The Democratic candidates are both running plenty of television ads in Iowa (as of early last week, NBC News was reporting that the Clinton team had spent almost $9.5 million on TV commercials, while Sanders had spent almost $7.5 million). They’re good ads, generally positive and appealing—with both Clinton and Sanders sounding progressive themes that appeal to the activists who attend caucuses. But the ads for the Democratic candidates are part of a cacophony; they appear around the clock in the same slurry of campaign commercials with the attack ads aired by the various and sundry Republican contenders and the Super PACs that promise they are telling “the truth” about them.

The Democratic campaigns are pouring funds into phone banks, direct-mail advertising, and all the other tools of contemporary “ground game” in Iowa. There’s lots of talk of tech-savvy interventions and new tools of reaching and tracking supporters.

But Sanders is also spending a lot of money on old-school tools and tactics, like those advertisements in rural weekly and daily newspapers. Doug Burns, the co-owner of west-central Iowa’s Carroll Daily Times Herald told The Washington Post that Sanders has “utilized advertising in weekly newspapers in a way I’ve never seen in my career.” And the Sanders camp began running these newspaper ads not on the eve of the caucuses but last fall.

Another old-school tool Sanders has utilized for months is the mass rally. Iowa has in recent years been seen primarily as a state where candidates spend time with individual voters or small groups, but the Sanders camp changed the calculus, pouring resources into organizing large rallies across the state through the fall and winter and right up to the cusp of the caucuses—when huge rallies were held in Dubuque, Cedar Rapids, Iowa City, and Des Moines.

As the final push began, the Sanders campaign announced that 62,866 people had turned out for rallies and town meetings in Iowa over the months of campaigning by the Vermont senator.

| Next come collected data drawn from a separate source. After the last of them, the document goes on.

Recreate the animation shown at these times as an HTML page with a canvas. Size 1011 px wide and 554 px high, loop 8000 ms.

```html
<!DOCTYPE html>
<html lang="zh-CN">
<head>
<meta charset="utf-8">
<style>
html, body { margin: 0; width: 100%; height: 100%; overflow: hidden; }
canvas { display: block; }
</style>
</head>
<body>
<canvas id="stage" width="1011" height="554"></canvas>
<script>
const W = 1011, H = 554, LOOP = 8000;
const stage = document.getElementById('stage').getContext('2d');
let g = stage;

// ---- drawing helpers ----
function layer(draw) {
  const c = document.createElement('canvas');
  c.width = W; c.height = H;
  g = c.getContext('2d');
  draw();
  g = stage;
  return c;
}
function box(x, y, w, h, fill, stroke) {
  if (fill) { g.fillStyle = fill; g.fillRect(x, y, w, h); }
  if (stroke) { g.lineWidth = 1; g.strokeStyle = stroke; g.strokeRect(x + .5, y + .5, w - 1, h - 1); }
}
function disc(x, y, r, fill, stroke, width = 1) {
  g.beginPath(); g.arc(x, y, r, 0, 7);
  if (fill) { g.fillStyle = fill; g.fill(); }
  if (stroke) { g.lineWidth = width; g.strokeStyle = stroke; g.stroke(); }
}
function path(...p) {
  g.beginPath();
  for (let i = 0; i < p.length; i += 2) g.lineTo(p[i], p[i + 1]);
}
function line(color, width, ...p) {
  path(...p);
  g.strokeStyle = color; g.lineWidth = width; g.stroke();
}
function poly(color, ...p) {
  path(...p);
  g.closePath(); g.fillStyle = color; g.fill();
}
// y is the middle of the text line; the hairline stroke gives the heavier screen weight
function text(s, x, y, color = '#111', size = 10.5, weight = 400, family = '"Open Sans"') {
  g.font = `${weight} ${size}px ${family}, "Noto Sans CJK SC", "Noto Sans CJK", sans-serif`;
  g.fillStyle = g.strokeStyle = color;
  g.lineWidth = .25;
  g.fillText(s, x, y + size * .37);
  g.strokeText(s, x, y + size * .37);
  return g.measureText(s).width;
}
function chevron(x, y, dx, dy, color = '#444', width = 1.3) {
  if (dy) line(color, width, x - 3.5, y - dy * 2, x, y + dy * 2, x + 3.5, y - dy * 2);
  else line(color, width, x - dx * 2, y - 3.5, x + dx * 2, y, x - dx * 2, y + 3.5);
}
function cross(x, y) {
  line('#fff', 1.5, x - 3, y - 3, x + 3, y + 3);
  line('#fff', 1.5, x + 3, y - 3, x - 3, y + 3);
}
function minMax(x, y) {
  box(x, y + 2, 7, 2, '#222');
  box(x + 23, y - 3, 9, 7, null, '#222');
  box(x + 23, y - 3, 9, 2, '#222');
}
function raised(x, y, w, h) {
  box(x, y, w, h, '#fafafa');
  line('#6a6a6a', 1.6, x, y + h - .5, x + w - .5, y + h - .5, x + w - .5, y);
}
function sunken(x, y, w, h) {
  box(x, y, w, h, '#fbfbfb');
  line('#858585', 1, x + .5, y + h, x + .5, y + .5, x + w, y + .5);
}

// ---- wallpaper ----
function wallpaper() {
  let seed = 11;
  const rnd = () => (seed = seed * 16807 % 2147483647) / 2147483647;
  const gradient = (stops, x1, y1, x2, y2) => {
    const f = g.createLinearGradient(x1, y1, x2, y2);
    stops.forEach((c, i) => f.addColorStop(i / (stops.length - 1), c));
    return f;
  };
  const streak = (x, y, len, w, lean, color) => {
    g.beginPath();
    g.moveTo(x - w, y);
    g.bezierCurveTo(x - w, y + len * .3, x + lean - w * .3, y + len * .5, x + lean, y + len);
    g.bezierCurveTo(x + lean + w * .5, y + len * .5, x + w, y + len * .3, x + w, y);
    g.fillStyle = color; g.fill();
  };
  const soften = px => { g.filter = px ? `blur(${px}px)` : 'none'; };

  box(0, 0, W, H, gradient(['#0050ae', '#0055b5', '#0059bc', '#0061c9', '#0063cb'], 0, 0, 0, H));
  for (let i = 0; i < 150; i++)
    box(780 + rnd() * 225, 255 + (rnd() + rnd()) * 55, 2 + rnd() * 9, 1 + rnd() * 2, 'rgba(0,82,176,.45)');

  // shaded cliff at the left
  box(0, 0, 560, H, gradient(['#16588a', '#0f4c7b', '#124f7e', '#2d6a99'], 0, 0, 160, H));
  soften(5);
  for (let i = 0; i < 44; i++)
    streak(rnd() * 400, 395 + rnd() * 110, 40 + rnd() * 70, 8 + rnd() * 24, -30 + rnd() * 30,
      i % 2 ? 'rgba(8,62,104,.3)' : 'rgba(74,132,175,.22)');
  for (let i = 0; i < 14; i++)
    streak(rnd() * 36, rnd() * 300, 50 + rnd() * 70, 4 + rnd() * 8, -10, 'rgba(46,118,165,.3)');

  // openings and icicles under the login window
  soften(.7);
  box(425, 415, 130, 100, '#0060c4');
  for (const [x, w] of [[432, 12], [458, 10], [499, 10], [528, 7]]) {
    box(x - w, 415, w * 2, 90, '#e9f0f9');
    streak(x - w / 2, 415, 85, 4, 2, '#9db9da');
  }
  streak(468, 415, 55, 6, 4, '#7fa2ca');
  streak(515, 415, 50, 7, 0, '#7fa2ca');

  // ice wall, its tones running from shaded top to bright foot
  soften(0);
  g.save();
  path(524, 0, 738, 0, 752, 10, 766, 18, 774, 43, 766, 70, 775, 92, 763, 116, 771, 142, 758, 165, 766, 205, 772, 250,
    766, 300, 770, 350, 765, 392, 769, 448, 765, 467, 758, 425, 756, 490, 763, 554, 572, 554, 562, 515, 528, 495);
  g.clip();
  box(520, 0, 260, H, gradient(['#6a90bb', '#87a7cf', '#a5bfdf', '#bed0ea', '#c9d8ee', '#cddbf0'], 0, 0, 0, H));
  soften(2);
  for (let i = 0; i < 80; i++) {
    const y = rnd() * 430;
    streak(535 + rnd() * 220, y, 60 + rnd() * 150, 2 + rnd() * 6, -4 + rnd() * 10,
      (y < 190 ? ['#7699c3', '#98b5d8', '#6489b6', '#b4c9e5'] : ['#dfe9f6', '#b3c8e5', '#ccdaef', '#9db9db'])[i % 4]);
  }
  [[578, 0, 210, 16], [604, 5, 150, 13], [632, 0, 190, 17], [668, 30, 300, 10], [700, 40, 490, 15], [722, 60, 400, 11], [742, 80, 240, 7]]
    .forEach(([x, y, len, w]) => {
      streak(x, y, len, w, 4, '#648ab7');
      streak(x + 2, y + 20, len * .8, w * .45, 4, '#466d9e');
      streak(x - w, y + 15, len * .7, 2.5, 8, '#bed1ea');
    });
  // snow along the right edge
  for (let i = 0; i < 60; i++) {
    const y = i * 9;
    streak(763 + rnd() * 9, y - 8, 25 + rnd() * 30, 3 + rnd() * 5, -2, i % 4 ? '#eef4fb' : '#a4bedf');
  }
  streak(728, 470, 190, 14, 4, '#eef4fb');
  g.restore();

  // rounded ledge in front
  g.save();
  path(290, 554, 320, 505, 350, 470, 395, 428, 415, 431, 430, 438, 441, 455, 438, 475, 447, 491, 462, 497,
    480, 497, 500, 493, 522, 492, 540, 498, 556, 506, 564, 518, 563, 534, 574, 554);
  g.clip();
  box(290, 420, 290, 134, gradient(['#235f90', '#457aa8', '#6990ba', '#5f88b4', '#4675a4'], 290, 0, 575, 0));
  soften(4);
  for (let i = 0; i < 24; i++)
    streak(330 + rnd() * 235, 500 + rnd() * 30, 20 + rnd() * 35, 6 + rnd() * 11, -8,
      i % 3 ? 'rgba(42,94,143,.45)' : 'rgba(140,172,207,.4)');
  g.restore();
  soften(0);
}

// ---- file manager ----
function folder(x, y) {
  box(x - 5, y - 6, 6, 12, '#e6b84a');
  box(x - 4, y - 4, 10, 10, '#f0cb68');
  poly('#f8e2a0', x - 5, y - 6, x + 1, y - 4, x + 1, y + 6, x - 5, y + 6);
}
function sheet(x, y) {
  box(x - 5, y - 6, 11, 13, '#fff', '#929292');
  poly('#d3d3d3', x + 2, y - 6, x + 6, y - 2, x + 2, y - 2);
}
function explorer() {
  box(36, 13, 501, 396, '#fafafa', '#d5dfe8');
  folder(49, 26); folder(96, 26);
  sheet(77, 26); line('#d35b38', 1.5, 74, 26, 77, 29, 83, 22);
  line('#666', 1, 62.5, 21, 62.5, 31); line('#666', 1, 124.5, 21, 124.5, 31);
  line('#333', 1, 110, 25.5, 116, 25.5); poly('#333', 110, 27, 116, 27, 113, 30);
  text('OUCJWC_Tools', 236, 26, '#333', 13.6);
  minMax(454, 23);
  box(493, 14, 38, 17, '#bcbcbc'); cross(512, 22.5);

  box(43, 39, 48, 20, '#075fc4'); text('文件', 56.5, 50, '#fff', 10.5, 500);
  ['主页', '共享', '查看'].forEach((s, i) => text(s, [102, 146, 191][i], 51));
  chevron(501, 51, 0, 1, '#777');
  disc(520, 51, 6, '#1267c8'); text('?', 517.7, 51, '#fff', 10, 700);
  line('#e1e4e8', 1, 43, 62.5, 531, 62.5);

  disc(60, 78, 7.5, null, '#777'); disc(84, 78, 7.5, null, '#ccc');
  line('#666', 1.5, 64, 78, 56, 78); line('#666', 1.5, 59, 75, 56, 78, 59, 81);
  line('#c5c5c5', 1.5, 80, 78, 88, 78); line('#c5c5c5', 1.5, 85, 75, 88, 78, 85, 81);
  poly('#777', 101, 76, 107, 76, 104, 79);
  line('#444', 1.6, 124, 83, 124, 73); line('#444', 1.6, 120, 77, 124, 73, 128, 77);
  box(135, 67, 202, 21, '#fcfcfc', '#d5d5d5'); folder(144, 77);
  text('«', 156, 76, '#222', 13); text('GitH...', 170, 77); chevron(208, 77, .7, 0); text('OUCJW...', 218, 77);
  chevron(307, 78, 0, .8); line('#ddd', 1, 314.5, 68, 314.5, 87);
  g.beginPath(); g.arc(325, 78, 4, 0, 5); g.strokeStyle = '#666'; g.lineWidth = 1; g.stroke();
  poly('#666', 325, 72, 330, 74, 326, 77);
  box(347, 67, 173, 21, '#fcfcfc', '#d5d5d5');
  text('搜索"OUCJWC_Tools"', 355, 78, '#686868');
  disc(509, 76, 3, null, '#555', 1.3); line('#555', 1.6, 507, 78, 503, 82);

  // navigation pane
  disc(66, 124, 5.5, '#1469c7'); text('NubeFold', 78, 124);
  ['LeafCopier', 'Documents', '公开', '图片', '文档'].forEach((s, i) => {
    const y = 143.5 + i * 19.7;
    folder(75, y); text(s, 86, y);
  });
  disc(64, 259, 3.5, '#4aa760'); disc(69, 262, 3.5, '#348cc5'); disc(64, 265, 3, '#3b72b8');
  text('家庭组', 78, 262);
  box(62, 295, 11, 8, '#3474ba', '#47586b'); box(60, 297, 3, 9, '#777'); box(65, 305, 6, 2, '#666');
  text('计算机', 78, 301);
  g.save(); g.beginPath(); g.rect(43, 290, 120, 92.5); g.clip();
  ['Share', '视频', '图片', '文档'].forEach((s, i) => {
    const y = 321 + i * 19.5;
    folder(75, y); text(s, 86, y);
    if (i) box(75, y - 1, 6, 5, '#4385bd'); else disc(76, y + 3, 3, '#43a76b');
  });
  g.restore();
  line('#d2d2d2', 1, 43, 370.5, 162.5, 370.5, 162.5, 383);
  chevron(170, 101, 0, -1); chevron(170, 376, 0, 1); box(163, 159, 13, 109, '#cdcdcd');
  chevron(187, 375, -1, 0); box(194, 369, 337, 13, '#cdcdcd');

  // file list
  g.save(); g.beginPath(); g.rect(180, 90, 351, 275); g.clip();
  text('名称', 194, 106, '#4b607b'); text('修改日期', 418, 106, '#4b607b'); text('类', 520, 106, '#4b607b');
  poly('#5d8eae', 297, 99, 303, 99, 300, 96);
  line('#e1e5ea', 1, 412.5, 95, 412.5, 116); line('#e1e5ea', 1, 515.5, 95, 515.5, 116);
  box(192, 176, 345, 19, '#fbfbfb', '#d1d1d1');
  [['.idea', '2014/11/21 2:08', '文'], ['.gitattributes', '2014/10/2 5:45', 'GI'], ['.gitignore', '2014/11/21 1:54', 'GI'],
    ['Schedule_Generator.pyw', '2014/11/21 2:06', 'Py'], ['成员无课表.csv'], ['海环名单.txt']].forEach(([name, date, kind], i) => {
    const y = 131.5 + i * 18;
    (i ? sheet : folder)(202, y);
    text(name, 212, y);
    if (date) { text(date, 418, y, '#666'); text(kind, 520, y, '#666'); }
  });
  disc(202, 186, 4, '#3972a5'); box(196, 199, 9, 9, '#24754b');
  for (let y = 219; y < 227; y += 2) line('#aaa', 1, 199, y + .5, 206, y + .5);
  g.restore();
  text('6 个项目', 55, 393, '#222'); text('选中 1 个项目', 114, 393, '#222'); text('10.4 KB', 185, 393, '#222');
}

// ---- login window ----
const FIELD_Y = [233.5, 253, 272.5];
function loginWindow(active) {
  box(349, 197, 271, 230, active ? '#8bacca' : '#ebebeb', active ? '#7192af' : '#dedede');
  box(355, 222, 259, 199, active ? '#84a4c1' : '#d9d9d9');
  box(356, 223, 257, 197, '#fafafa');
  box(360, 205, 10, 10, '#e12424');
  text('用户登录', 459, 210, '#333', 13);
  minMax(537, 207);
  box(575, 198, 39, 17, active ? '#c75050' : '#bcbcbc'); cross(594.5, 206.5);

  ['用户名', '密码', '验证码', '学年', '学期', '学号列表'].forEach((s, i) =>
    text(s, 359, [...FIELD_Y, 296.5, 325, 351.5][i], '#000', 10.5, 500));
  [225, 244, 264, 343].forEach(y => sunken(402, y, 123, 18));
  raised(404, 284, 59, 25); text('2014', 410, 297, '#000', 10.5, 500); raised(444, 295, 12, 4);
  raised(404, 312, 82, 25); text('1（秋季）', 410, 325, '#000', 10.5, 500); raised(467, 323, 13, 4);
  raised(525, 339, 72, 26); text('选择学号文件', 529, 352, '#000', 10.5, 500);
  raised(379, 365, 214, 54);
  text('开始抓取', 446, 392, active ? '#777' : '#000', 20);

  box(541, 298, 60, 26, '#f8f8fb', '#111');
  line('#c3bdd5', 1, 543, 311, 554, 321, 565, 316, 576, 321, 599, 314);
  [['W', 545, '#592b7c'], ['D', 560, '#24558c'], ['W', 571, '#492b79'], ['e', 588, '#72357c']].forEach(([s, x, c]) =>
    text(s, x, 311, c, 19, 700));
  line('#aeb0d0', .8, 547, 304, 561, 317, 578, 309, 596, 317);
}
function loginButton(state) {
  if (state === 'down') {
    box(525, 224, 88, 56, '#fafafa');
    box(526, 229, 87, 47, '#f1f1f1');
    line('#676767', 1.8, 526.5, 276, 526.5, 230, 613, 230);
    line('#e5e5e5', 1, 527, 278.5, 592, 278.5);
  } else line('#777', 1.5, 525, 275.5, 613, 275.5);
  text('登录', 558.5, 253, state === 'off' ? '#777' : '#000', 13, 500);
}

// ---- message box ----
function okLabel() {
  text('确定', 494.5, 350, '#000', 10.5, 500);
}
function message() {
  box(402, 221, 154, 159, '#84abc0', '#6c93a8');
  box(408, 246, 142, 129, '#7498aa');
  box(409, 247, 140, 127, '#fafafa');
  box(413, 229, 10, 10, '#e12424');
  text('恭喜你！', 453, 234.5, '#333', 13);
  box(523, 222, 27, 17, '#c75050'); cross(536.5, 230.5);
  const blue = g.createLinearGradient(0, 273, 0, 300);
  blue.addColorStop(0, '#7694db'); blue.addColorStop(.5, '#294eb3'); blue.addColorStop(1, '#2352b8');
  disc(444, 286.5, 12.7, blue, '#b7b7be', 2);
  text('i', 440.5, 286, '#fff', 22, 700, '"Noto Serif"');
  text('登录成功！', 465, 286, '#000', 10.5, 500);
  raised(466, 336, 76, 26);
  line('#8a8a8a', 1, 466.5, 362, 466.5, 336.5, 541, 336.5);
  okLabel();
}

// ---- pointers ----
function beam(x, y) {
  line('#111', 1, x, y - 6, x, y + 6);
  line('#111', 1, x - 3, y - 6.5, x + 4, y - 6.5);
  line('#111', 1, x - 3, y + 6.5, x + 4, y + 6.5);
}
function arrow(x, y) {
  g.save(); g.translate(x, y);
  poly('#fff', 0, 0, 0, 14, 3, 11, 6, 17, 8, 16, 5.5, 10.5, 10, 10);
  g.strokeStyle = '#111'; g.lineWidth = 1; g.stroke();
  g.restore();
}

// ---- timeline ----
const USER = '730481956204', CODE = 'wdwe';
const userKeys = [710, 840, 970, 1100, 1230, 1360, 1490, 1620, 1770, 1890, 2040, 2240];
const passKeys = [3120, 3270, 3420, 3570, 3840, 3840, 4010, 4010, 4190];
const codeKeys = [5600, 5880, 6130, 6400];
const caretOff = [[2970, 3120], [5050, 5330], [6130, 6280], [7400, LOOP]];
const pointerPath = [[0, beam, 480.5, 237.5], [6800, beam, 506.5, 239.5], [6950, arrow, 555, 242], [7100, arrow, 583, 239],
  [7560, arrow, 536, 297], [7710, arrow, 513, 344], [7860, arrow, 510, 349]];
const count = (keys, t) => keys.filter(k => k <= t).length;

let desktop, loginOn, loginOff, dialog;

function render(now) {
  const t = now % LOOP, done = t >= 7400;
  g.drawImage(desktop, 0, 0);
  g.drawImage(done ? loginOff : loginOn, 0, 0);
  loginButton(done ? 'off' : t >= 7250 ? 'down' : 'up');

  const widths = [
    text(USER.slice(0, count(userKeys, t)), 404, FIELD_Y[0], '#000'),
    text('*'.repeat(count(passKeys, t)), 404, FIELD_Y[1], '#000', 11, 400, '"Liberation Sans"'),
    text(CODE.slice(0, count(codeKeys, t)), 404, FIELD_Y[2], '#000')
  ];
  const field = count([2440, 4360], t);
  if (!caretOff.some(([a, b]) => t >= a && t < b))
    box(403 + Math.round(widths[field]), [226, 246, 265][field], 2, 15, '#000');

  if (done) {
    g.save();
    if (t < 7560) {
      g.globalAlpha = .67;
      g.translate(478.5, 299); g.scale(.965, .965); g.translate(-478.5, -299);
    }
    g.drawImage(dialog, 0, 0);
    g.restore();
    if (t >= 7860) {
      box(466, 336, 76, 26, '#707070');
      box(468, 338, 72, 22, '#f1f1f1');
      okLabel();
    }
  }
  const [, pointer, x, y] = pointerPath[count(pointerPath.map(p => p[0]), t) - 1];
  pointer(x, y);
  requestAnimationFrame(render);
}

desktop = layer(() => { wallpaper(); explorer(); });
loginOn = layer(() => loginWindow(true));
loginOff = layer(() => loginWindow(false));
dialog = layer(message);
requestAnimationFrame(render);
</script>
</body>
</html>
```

By caucus night, the figure was certain to be over 70,000.

The message Sanders delivered at those final rallies across Iowa, in large cities and small towns, blended the populist rhetoric that have animated his campaign with talk of the populist fundraising that has made the campaign possible.

“We do not represent the billionaire class, the drug companies, Wall Street, we don’t want their money and we are not going to have a super PAC,” the senator declared in Dubuque on Friday night. “I am the only Democratic candidate for president who does not have a super PAC, who does not go to the wallets of investment bankers in order to raise campaign funds.”